• WHAT TO PRODUCE
Write out every line below that includes the word "blue".

(Items from a data source)
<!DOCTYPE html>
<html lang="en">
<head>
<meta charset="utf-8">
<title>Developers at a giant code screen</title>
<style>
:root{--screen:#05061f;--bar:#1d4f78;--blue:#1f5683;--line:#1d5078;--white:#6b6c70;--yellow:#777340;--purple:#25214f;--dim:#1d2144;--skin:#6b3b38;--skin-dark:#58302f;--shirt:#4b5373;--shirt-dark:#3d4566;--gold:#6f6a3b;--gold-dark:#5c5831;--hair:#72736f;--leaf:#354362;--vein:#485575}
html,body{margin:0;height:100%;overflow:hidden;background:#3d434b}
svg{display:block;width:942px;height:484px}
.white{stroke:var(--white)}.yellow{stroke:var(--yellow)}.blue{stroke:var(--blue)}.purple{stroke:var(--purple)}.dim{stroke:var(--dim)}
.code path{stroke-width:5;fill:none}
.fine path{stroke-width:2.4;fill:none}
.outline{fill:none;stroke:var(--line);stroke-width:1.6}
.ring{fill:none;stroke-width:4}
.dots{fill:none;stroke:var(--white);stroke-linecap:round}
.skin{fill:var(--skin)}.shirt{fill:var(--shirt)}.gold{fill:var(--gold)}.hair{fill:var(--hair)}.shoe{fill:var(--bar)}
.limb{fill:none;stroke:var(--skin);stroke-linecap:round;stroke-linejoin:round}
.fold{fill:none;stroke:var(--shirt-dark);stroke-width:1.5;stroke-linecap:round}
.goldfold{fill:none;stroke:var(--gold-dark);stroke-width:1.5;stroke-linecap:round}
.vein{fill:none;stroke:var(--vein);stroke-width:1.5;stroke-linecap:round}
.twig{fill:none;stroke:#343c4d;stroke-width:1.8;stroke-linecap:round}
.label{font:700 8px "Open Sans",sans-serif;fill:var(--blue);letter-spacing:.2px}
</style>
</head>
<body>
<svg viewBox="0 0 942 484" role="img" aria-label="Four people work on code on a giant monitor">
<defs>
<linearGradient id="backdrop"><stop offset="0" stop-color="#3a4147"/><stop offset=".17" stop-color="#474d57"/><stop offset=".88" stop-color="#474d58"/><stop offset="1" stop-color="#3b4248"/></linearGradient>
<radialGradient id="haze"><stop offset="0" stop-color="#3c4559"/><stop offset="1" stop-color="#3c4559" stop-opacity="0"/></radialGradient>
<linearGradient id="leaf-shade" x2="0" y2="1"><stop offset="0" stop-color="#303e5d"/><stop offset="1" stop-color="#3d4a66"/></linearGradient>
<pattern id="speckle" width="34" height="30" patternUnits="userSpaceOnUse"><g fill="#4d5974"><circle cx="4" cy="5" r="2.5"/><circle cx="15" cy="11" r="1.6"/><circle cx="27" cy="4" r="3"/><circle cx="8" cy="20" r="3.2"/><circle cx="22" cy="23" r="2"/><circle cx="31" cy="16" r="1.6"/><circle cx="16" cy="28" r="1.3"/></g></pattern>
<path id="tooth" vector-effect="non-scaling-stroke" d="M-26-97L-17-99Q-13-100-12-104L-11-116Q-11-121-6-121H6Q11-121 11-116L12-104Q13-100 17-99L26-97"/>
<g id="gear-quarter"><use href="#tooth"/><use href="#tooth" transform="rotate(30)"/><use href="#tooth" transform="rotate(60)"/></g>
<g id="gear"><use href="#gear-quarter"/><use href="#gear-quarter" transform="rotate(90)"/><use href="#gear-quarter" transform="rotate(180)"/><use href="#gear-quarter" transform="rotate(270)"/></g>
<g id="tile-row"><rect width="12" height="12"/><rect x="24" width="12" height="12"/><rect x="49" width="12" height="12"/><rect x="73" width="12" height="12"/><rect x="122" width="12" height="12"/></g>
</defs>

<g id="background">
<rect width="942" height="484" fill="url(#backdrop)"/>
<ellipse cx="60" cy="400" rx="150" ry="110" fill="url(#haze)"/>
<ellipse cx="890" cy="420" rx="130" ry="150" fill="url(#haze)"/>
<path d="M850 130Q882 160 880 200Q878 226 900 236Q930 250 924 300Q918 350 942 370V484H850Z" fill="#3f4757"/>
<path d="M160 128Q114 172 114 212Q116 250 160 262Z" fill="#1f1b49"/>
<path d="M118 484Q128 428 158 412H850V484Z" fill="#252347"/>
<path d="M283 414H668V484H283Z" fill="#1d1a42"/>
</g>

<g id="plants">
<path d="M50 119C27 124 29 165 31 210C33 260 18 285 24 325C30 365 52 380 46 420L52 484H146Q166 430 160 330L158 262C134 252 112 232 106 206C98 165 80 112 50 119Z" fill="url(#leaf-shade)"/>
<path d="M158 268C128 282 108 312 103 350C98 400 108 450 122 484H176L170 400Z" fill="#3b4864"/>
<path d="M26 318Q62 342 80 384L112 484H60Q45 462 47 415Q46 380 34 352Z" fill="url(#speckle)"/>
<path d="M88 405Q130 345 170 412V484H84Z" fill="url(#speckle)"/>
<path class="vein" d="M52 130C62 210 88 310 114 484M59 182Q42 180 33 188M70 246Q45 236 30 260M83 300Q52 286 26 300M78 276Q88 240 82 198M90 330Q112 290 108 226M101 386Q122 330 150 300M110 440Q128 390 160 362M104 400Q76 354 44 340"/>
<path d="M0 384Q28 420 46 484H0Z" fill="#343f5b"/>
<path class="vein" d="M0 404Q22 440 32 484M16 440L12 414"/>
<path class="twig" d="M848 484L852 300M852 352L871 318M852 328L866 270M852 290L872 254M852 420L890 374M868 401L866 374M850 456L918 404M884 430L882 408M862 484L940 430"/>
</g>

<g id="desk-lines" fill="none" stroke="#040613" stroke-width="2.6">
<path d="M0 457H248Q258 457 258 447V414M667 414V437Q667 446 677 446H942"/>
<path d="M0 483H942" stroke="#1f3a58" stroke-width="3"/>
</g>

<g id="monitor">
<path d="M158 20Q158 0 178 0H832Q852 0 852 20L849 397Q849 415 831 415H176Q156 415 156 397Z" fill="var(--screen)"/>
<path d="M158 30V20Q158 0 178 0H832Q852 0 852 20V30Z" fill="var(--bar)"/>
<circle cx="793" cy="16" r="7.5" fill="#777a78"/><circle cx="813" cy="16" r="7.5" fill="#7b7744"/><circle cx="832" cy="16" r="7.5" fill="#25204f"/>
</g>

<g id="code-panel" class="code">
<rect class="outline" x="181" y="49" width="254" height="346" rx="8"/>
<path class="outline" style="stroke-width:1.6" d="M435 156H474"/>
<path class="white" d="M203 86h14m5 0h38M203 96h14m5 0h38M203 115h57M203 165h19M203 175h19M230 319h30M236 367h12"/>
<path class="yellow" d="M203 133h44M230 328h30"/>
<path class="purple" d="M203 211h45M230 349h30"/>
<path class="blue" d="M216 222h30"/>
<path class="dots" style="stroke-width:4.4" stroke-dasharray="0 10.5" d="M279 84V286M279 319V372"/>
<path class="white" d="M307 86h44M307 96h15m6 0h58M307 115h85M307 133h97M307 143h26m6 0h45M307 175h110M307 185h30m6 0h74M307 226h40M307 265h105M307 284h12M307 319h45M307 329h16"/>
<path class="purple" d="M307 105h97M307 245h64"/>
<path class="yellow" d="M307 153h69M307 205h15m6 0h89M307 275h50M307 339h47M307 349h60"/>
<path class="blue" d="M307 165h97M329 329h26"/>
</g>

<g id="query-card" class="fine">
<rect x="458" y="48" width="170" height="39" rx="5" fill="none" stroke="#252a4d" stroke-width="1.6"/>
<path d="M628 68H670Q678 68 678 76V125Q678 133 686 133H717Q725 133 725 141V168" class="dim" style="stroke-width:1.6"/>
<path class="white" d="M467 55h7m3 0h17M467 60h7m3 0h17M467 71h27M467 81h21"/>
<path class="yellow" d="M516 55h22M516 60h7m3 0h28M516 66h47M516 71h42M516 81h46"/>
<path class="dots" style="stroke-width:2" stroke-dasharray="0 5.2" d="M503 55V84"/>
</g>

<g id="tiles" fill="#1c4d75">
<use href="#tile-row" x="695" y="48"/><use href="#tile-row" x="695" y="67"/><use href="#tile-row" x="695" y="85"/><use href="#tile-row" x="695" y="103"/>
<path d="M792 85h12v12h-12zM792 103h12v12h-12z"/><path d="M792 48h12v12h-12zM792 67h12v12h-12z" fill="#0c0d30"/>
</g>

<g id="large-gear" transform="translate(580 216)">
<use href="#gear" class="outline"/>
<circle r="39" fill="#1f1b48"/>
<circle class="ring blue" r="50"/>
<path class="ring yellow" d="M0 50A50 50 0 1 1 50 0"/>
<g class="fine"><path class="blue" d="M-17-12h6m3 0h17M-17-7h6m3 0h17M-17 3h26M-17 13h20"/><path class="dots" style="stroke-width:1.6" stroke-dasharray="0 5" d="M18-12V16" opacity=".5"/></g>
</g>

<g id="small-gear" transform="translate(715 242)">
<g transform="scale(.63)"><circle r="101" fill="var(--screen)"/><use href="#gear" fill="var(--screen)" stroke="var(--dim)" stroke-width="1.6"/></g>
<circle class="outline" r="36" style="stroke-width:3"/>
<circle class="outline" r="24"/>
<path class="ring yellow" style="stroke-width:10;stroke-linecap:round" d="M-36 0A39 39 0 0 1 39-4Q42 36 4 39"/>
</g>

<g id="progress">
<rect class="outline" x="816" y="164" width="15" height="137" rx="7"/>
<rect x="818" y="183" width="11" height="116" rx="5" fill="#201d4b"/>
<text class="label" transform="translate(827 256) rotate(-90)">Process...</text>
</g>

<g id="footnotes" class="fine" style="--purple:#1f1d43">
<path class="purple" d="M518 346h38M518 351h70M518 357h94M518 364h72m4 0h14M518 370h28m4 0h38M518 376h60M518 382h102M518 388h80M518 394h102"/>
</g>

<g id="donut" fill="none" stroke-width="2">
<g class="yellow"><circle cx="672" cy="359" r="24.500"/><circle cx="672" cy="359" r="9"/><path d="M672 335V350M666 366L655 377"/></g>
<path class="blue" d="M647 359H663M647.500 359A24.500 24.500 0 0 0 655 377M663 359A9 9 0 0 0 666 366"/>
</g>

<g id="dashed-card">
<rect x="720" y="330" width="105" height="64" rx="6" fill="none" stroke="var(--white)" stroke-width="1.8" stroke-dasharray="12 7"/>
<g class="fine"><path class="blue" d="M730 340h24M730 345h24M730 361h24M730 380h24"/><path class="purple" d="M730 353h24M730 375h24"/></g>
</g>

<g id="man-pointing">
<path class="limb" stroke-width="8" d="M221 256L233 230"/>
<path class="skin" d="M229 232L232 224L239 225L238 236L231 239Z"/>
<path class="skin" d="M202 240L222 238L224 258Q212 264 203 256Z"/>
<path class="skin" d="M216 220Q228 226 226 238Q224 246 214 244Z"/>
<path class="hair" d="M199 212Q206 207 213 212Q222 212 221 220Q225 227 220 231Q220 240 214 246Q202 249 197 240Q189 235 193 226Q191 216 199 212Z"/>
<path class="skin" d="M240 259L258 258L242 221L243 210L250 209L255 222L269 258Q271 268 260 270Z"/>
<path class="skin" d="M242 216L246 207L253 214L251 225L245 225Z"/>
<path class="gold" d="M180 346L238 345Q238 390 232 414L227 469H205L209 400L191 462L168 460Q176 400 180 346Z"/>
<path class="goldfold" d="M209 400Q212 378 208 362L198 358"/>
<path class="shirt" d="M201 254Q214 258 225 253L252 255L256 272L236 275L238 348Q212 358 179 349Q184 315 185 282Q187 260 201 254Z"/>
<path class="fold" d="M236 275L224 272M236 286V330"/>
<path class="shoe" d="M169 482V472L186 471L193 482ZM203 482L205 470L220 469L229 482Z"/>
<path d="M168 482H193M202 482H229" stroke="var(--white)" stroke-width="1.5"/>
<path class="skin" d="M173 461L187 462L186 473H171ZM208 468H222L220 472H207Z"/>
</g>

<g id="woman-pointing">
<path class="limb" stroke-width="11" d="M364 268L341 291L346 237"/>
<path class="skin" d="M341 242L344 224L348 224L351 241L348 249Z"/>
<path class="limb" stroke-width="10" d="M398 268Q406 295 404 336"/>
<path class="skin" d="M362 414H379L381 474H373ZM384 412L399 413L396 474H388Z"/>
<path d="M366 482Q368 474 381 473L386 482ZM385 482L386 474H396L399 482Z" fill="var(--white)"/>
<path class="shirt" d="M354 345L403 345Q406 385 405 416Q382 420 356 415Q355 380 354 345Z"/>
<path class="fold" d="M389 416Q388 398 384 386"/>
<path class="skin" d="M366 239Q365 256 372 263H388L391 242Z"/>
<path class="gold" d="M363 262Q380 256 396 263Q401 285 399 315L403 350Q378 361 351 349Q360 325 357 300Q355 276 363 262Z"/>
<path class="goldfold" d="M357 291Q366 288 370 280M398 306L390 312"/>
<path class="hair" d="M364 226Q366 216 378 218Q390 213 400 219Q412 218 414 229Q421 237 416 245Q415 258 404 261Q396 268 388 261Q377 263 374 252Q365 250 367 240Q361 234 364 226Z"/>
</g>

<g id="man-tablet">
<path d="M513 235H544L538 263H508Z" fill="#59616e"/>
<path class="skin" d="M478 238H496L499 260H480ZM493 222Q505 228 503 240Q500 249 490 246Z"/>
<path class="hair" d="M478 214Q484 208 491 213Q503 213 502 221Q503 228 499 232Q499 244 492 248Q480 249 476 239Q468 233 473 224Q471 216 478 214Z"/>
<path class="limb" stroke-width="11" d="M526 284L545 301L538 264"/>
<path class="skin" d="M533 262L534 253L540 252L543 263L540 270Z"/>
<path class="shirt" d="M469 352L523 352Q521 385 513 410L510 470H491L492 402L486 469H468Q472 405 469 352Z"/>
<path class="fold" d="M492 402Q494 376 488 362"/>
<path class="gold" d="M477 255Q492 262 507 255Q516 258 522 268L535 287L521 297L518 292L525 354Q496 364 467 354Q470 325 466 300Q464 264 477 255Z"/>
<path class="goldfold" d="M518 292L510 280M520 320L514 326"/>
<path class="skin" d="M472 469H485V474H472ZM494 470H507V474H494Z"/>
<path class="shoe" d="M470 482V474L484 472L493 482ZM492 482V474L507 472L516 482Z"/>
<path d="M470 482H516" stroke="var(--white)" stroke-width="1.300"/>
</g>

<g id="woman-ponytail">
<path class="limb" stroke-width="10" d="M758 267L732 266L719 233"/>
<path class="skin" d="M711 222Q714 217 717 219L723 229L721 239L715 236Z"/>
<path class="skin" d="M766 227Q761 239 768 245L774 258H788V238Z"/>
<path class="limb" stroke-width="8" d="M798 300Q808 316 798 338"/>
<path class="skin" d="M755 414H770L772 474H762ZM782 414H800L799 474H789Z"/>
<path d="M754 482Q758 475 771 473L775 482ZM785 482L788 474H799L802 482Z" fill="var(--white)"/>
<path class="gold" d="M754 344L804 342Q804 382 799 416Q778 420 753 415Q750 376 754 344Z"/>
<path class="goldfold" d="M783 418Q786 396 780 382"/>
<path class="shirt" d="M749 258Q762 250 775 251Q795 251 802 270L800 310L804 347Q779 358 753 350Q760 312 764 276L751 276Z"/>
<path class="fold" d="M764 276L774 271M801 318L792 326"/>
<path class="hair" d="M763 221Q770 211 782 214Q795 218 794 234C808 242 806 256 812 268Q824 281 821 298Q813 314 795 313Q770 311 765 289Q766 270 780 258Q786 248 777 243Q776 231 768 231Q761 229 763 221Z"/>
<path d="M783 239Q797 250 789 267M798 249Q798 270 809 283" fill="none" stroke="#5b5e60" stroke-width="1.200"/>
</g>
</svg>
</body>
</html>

• FINISHED EXERCISE
:root{--screen:#05061f;--bar:#1d4f78;--blue:#1f5683;--line:#1d5078;--white:#6b6c70;--yellow:#777340;--purple:#25214f;--dim:#1d2144;--skin:#6b3b38;--skin-dark:#58302f;--shirt:#4b5373;--shirt-dark:#3d4566;--gold:#6f6a3b;--gold-dark:#5c5831;--hair:#72736f;--leaf:#354362;--vein:#485575}
.white{stroke:var(--white)}.yellow{stroke:var(--yellow)}.blue{stroke:var(--blue)}.purple{stroke:var(--purple)}.dim{stroke:var(--dim)}
.label{font:700 8px "Open Sans",sans-serif;fill:var(--blue);letter-spacing:.2px}
<path class="blue" d="M216 222h30"/>
<path class="blue" d="M307 165h97M329 329h26"/>
<circle class="ring blue" r="50"/>
<g class="fine"><path class="blue" d="M-17-12h6m3 0h17M-17-7h6m3 0h17M-17 3h26M-17 13h20"/><path class="dots" style="stroke-width:1.6" stroke-dasharray="0 5" d="M18-12V16" opacity=".5"/></g>
<path class="blue" d="M647 359H663M647.500 359A24.500 24.500 0 0 0 655 377M663 359A9 9 0 0 0 666 366"/>
<g class="fine"><path class="blue" d="M730 340h24M730 345h24M730 361h24M730 380h24"/><path class="purple" d="M730 353h24M730 375h24"/></g>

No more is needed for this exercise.